--- SOURCE MATERIAL Enclosed Below ---
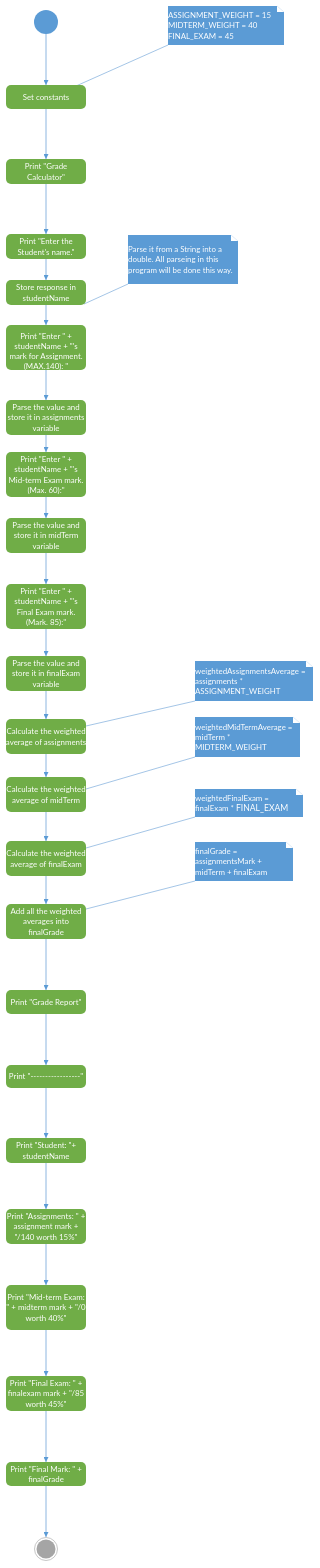
<!DOCTYPE html>
<html lang="en">
<head>
<meta charset="utf-8">
<title>Grade calculator flowchart</title>
<style>
:root {
  --step: #70ad47;
  --note: #5b9bd5;
  --link: #8db6e0;
  --end: #a5a5a5;
  --paper: #ffffff;
}
* { box-sizing: border-box; }
html, body { margin: 0; background: var(--paper); overflow: hidden; }
.flowchart {
  position: relative;
  width: 320px;
  height: 1568px;
  overflow: hidden;
  background: var(--paper);
  color: #fff;
  font: 7.9px/10.2px Lato, Carlito, sans-serif;
  white-space: nowrap;
}
.connectors { position: absolute; left: 0; top: 0; }
.step, .note {
  position: absolute;
  top: var(--y);
  height: var(--h);
  display: flex;
  align-items: center;
}
.step {
  left: 6px;
  width: 80px;
  justify-content: center;
  text-align: center;
  background: var(--step);
  border-radius: 5px;
}
.step.low { padding-top: 7px; }
.note {
  left: var(--x);
  width: var(--w);
  background: var(--note);
  clip-path: polygon(0 0, calc(100% - 7px) 0, calc(100% - 7px) 6px, 100% 6px, 100% 100%, 0 100%);
}
.large { font-size: 8.6px; }
</style>
</head>
<body>
<main class="flowchart">
  <svg class="connectors" width="320" height="1568" viewBox="0 0 320 1568" aria-hidden="true">
    <defs>
      <marker id="arrow" viewBox="0 0 6 6" refX="6" refY="3" markerWidth="5" markerHeight="5" markerUnits="userSpaceOnUse" orient="auto">
        <polygon points="0,0 6,3 0,6" fill="#5b9bd5"/>
      </marker>
    </defs>
    <g stroke="#8db6e0" stroke-width="1" marker-end="url(#arrow)">
      <g id="flow">
        <line x1="46" y1="34" x2="46" y2="85" marker-end="url(#arrow)"/>
        <line x1="46" y1="109" x2="46" y2="159" marker-end="url(#arrow)"/>
        <line x1="46" y1="184" x2="46" y2="234" marker-end="url(#arrow)"/>
        <line x1="46" y1="259" x2="46" y2="280" marker-end="url(#arrow)"/>
        <line x1="46" y1="305" x2="46" y2="325" marker-end="url(#arrow)"/>
        <line x1="46" y1="370" x2="46" y2="400" marker-end="url(#arrow)"/>
        <line x1="46" y1="435" x2="46" y2="452" marker-end="url(#arrow)"/>
        <line x1="46" y1="497" x2="46" y2="518" marker-end="url(#arrow)"/>
        <line x1="46" y1="553" x2="46" y2="584" marker-end="url(#arrow)"/>
        <line x1="46" y1="629" x2="46" y2="656" marker-end="url(#arrow)"/>
        <line x1="46" y1="691" x2="46" y2="719" marker-end="url(#arrow)"/>
        <line x1="46" y1="754" x2="46" y2="777" marker-end="url(#arrow)"/>
        <line x1="46" y1="812" x2="46" y2="841" marker-end="url(#arrow)"/>
        <line x1="46" y1="876" x2="46" y2="904" marker-end="url(#arrow)"/>
        <line x1="46" y1="939" x2="46" y2="990" marker-end="url(#arrow)"/>
        <line x1="46" y1="1014" x2="46" y2="1065" marker-end="url(#arrow)"/>
        <line x1="46" y1="1088" x2="46" y2="1138" marker-end="url(#arrow)"/>
        <line x1="46" y1="1163" x2="46" y2="1209" marker-end="url(#arrow)"/>
        <line x1="46" y1="1244" x2="46" y2="1285" marker-end="url(#arrow)"/>
        <line x1="46" y1="1330" x2="46" y2="1376" marker-end="url(#arrow)"/>
        <line x1="46" y1="1411" x2="46" y2="1462" marker-end="url(#arrow)"/>
        <line x1="46" y1="1486" x2="46" y2="1537" marker-end="url(#arrow)"/>
      </g>
    </g>
    <g stroke="#8db6e0" stroke-width="0.8">
      <line x1="168" y1="45" x2="76" y2="86"/>
      <line x1="128" y1="284" x2="84" y2="304"/>
      <line x1="195" y1="701" x2="86" y2="726"/>
      <line x1="195" y1="757" x2="86" y2="789"/>
      <line x1="195" y1="817" x2="86" y2="848"/>
      <line x1="195" y1="881" x2="86" y2="909"/>
    </g>
    <g stroke="#c9ddf1" stroke-width="0.6">
      <line x1="277" y1="6" x2="284" y2="12"/>
      <line x1="231" y1="235" x2="238" y2="241"/>
      <line x1="306" y1="661" x2="313" y2="667"/>
      <line x1="293" y1="717" x2="300" y2="723"/>
      <line x1="296" y1="789" x2="303" y2="795"/>
      <line x1="286" y1="842" x2="293" y2="848"/>
    </g>
    <circle cx="46" cy="22" r="12" fill="#5b9bd5"/>
    <circle cx="46" cy="1549" r="11.5" fill="#fff" stroke="#b8b8b8" stroke-width="0.8"/>
    <circle cx="46" cy="1549" r="9.5" fill="#a5a5a5"/>
  </svg>

  <div class="step" style="--y:85px;--h:24px">Set constants</div>
  <div class="step" style="--y:159px;--h:25px">Print "Grade<br>Calculator"</div>
  <div class="step" style="--y:234px;--h:25px">Print "Enter the<br>Student's name."</div>
  <div class="step" style="--y:280px;--h:25px">Store response in<br>studentName</div>
  <div class="step low" style="--y:325px;--h:45px">Print "Enter " +<br>studentName + "'s<br>mark for Assignment.<br>(MAX.140): "</div>
  <div class="step" style="--y:400px;--h:35px">Parse the value and<br>store it in assignments<br>variable</div>
  <div class="step" style="--y:452px;--h:45px">Print "Enter " +<br>studentName + "'s<br>Mid-term Exam mark.<br>(Max. 60):"</div>
  <div class="step" style="--y:518px;--h:35px">Parse the value and<br>store it in midTerm<br>variable</div>
  <div class="step" style="--y:584px;--h:45px">Print "Enter " +<br>studentName + "'s<br>Final Exam mark.<br>(Mark. 85):"</div>
  <div class="step" style="--y:656px;--h:35px">Parse the value and<br>store it in finalExam<br>variable</div>
  <div class="step" style="--y:719px;--h:35px">Calculate the weighted<br>average of assignments</div>
  <div class="step" style="--y:777px;--h:35px">Calculate the weighted<br>average of midTerm</div>
  <div class="step" style="--y:841px;--h:35px">Calculate the weighted<br>average of finalExam</div>
  <div class="step" style="--y:904px;--h:35px">Add all the weighted<br>averages into<br>finalGrade</div>
  <div class="step" style="--y:990px;--h:24px">Print "Grade Report"</div>
  <div class="step" style="--y:1065px;--h:23px">Print "-----------------"</div>
  <div class="step" style="--y:1138px;--h:25px">Print "Student: "+<br>studentName</div>
  <div class="step" style="--y:1209px;--h:35px">Print "Assignments: " +<br>assignment mark +<br>"/140 worth 15%"</div>
  <div class="step" style="--y:1285px;--h:45px">Print "Mid-term Exam:<br>" + midterm mark + "/0<br>worth 40%"</div>
  <div class="step" style="--y:1376px;--h:35px">Print "Final Exam: " +<br>finalexam mark + "/85<br>worth 45%"</div>
  <div class="step" style="--y:1462px;--h:24px">Print "Final Mark: " +<br>finalGrade</div>

  <div class="note" style="--x:168px;--y:6px;--w:116px;--h:39px">ASSIGNMENT_WEIGHT = 15<br>MIDTERM_WEIGHT = 40<br>FINAL_EXAM = 45</div>
  <div class="note" style="--x:128px;--y:235px;--w:110px;--h:49px">Parse it from a String into a<br>double. All parseing in this<br>program will be done this way.</div>
  <div class="note" style="--x:195px;--y:661px;--w:118px;--h:40px">weightedAssignmentsAverage =<br>assignments *<br>ASSIGNMENT_WEIGHT</div>
  <div class="note" style="--x:195px;--y:717px;--w:105px;--h:40px">weightedMidTermAverage =<br>midTerm *<br>MIDTERM_WEIGHT</div>
  <div class="note" style="--x:195px;--y:789px;--w:108px;--h:28px"><div>weightedFinalExam =<br>finalExam * <span class="large">FINAL_EXAM</span></div></div>
  <div class="note" style="--x:195px;--y:842px;--w:98px;--h:39px">finalGrade =<br>assignmentsMark +<br>midTerm + finalExam</div>
</main>
</body>
</html>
--- End of Enclosed SOURCE MATERIAL ---
Each line that contains the word "flowchart" adds to the total; give the total for the material and nothing else.

3